What you should do — Among the records below, find the lines with the word "extra" and copy them.
== Raw data
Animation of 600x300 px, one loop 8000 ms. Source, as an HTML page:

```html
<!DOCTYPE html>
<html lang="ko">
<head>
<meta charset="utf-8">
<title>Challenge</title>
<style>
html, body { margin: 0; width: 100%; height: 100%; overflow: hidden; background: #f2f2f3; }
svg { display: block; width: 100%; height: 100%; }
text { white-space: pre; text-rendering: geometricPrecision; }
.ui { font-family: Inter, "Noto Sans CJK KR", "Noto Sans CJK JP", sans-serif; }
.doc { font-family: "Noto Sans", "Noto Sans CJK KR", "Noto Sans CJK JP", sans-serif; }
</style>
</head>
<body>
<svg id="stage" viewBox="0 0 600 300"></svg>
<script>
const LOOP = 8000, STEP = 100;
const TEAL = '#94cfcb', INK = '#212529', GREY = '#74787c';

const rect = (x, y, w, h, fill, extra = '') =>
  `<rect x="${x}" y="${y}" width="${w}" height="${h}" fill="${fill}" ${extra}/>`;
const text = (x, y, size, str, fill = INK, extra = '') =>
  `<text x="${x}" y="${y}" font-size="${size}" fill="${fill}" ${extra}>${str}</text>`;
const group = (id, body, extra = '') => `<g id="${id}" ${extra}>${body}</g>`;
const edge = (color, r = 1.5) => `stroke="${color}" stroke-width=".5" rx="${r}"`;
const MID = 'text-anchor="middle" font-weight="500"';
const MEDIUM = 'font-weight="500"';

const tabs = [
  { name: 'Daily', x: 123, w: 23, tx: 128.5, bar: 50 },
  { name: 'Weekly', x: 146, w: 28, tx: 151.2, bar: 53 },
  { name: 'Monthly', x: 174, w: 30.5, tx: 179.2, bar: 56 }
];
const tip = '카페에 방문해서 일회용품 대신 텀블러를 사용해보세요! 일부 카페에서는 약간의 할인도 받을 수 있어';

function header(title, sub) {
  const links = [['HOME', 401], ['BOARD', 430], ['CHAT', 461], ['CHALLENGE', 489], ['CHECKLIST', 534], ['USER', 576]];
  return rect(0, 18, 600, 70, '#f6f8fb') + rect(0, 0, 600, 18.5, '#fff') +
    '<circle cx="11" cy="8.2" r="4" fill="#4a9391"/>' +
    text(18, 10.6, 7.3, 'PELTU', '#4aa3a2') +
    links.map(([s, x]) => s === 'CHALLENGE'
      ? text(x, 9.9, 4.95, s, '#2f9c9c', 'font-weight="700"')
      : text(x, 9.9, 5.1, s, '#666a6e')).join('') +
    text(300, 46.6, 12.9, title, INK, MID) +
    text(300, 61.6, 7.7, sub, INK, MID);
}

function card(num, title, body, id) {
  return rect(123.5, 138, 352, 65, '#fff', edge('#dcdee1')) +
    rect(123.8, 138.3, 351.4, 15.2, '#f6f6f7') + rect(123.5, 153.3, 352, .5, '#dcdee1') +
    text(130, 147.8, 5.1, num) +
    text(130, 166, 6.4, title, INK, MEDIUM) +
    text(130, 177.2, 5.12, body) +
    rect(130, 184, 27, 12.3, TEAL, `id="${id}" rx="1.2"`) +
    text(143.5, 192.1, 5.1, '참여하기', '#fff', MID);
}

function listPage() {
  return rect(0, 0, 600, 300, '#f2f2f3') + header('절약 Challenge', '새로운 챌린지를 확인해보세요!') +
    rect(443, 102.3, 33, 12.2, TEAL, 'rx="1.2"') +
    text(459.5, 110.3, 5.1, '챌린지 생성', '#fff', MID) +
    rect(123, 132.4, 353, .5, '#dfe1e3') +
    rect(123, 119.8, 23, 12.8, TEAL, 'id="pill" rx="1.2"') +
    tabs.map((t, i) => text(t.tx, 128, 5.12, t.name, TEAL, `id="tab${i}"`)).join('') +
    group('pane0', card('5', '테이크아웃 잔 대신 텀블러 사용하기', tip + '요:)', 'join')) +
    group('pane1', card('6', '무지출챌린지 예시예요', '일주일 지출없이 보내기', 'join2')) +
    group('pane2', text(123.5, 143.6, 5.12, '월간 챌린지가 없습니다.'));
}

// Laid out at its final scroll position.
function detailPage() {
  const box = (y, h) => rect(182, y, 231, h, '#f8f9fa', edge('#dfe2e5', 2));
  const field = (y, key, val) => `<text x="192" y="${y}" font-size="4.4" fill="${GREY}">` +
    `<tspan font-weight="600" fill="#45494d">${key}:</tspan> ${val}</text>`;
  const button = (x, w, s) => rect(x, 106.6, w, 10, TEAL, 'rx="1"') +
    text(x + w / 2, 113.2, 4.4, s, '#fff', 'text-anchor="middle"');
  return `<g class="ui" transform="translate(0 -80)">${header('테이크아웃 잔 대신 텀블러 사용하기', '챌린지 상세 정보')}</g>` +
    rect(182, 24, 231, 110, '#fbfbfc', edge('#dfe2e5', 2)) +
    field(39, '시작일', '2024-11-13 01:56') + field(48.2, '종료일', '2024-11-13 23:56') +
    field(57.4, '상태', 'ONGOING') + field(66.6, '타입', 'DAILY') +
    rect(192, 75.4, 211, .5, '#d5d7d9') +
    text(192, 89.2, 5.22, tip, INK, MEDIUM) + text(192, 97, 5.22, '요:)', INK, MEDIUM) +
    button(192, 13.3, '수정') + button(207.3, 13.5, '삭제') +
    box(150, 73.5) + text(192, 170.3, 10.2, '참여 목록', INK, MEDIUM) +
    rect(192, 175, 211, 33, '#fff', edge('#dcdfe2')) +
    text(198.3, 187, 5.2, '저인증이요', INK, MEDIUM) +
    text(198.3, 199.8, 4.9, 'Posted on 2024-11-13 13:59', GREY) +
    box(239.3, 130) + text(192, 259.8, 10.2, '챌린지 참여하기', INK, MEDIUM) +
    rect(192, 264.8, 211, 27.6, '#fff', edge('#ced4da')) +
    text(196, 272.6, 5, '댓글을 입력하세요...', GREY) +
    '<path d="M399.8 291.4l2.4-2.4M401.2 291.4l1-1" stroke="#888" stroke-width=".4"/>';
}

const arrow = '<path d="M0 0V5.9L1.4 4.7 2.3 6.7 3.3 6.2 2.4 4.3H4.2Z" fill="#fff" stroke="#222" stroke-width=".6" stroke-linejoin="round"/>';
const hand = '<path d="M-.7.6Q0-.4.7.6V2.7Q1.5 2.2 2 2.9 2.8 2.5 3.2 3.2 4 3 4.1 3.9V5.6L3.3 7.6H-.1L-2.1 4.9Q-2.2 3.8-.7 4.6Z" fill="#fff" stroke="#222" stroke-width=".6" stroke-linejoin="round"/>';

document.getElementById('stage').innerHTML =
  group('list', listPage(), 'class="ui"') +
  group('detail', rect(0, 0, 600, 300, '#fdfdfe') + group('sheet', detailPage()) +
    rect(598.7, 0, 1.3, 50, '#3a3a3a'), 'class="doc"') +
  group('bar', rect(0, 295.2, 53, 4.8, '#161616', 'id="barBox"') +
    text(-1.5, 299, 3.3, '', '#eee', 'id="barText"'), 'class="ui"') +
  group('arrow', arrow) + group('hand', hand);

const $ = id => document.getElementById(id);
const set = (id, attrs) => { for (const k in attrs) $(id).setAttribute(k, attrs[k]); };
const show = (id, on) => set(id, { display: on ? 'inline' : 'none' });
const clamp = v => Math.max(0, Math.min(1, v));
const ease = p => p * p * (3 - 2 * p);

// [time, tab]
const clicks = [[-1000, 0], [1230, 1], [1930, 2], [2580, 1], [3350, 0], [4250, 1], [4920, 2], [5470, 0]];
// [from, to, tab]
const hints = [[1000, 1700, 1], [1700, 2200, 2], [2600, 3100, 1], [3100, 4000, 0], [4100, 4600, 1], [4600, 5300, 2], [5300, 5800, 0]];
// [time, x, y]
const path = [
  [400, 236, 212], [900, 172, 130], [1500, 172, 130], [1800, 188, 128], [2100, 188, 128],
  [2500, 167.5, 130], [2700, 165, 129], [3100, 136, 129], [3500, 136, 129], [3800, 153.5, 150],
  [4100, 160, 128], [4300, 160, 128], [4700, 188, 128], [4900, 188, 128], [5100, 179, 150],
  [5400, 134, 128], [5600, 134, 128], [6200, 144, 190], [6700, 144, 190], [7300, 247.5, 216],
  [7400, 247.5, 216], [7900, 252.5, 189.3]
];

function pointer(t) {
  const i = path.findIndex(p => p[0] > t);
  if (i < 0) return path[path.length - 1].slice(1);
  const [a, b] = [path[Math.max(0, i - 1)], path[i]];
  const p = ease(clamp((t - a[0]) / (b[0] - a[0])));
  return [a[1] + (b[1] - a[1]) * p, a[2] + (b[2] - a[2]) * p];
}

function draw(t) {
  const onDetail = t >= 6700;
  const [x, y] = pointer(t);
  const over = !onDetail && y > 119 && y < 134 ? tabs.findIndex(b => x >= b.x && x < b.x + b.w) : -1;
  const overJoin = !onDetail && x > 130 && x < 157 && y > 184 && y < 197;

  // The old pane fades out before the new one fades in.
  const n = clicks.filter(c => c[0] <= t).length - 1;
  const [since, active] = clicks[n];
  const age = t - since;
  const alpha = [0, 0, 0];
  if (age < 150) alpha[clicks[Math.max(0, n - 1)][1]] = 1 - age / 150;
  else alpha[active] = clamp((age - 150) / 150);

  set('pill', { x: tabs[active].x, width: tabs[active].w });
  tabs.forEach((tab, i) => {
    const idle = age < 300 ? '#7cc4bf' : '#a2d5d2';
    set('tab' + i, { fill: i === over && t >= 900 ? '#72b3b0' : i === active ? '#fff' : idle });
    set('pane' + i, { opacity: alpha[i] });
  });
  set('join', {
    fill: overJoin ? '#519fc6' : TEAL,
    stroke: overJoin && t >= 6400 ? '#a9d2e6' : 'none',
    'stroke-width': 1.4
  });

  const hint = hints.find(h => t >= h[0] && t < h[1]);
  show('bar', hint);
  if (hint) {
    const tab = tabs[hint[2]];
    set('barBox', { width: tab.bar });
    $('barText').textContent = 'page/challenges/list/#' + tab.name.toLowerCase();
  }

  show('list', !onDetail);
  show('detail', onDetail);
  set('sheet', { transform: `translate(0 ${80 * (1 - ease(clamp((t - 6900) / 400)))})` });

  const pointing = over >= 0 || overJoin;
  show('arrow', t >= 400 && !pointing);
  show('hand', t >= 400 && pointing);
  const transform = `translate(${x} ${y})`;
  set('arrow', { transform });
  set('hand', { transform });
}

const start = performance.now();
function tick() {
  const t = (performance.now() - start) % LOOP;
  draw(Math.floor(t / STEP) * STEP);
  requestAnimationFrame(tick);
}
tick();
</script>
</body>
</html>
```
====
Result of the exercise —
const rect = (x, y, w, h, fill, extra = '') =>
  `<rect x="${x}" y="${y}" width="${w}" height="${h}" fill="${fill}" ${extra}/>`;
const text = (x, y, size, str, fill = INK, extra = '') =>
  `<text x="${x}" y="${y}" font-size="${size}" fill="${fill}" ${extra}>${str}</text>`;
const group = (id, body, extra = '') => `<g id="${id}" ${extra}>${body}</g>`;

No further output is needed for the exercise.